(What to do): Reproduce word for word the line that contains "Write a Shadertoy" and every line after it to the end of the records, with nothing else added.

(Material to process):
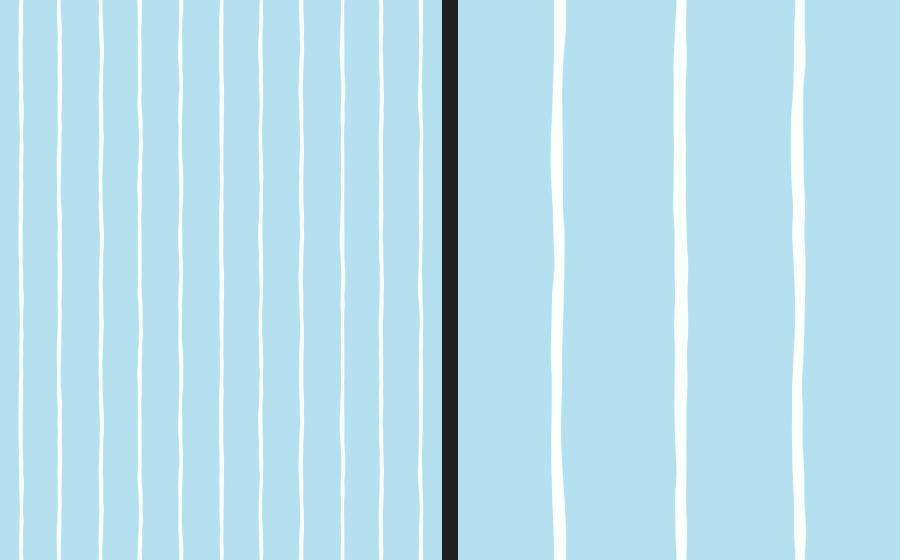
Left: the whole. Right: its middle third, enlarged.
Write a Shadertoy shader that draws this pattern.

```glsl
// Eleven hand-painted white pinstripes on a pale blue ground.
// Each stripe has a wandering centre and two independently rough edges,
// driven by value noise that tiles three times down the canvas.

float hash(vec2 p) {
    vec3 q = fract(p.xyx * vec3(0.1031, 0.1030, 0.0973));
    q += dot(q, q.yzx + 33.33);
    return fract((q.x + q.y) * q.z);
}

// Smooth noise in -1..1 that repeats each time t advances by 1
float tiledNoise(float t, float knots, float seed) {
    float k = fract(t) * knots;
    float i = floor(k);
    float a = hash(vec2(i, seed));
    float b = hash(vec2(mod(i + 1.0, knots), seed));
    return mix(a, b, smoothstep(0.0, 1.0, k - i)) * 2.0 - 1.0;
}

// Brush edge: slow swelling plus fine raggedness
float edgeNoise(float t, float seed) {
    return 0.010 * tiledNoise(t, 7.0, seed)
         + 0.007 * tiledNoise(t, 19.0, seed + 5.0);
}

void mainImage(out vec4 fragColor, in vec2 fragCoord) {
    vec2 uv = fragCoord / iResolution.xy;

    // One column per stripe; lengths below are in column widths
    float column = uv.x * 11.0;
    float id = floor(column);
    float x = column - id - 0.5;
    float t = uv.y * 3.0;
    float seed = id * 17.0 + 3.0;

    // Uneven spacing and a slow sideways drift
    x -= 0.03 * (hash(vec2(id, 71.0)) * 2.0 - 1.0);
    x -= 0.022 * tiledNoise(t, 4.0, seed);

    // Signed distance to the nearer ragged edge
    float halfWidth = 0.048;
    float left = -x - halfWidth + edgeNoise(t, seed + 1.0);
    float right = x - halfWidth + edgeNoise(t, seed + 2.0);
    float dist = max(left, right);

    float pixel = 11.0 / iResolution.x;
    float stripe = 1.0 - smoothstep(-0.7 * pixel, 0.7 * pixel, dist);

    vec3 skyBlue = vec3(0.71, 0.88, 0.94);
    vec3 paintWhite = vec3(0.98, 1.0, 0.99);
    fragColor = vec4(mix(skyBlue, paintWhite, stripe), 1.0);
}
```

(Exercise output):
Write a Shadertoy shader that draws this pattern.

```glsl
// Eleven hand-painted white pinstripes on a pale blue ground.
// Each stripe has a wandering centre and two independently rough edges,
// driven by value noise that tiles three times down the canvas.

float hash(vec2 p) {
    vec3 q = fract(p.xyx * vec3(0.1031, 0.1030, 0.0973));
    q += dot(q, q.yzx + 33.33);
    return fract((q.x + q.y) * q.z);
}

// Smooth noise in -1..1 that repeats each time t advances by 1
float tiledNoise(float t, float knots, float seed) {
    float k = fract(t) * knots;
    float i = floor(k);
    float a = hash(vec2(i, seed));
    float b = hash(vec2(mod(i + 1.0, knots), seed));
    return mix(a, b, smoothstep(0.0, 1.0, k - i)) * 2.0 - 1.0;
}

// Brush edge: slow swelling plus fine raggedness
float edgeNoise(float t, float seed) {
    return 0.010 * tiledNoise(t, 7.0, seed)
         + 0.007 * tiledNoise(t, 19.0, seed + 5.0);
}

void mainImage(out vec4 fragColor, in vec2 fragCoord) {
    vec2 uv = fragCoord / iResolution.xy;

    // One column per stripe; lengths below are in column widths
    float column = uv.x * 11.0;
    float id = floor(column);
    float x = column - id - 0.5;
    float t = uv.y * 3.0;
    float seed = id * 17.0 + 3.0;

    // Uneven spacing and a slow sideways drift
    x -= 0.03 * (hash(vec2(id, 71.0)) * 2.0 - 1.0);
    x -= 0.022 * tiledNoise(t, 4.0, seed);

    // Signed distance to the nearer ragged edge
    float halfWidth = 0.048;
    float left = -x - halfWidth + edgeNoise(t, seed + 1.0);
    float right = x - halfWidth + edgeNoise(t, seed + 2.0);
    float dist = max(left, right);

    float pixel = 11.0 / iResolution.x;
    float stripe = 1.0 - smoothstep(-0.7 * pixel, 0.7 * pixel, dist);

    vec3 skyBlue = vec3(0.71, 0.88, 0.94);
    vec3 paintWhite = vec3(0.98, 1.0, 0.99);
    fragColor = vec4(mix(skyBlue, paintWhite, stripe), 1.0);
}
```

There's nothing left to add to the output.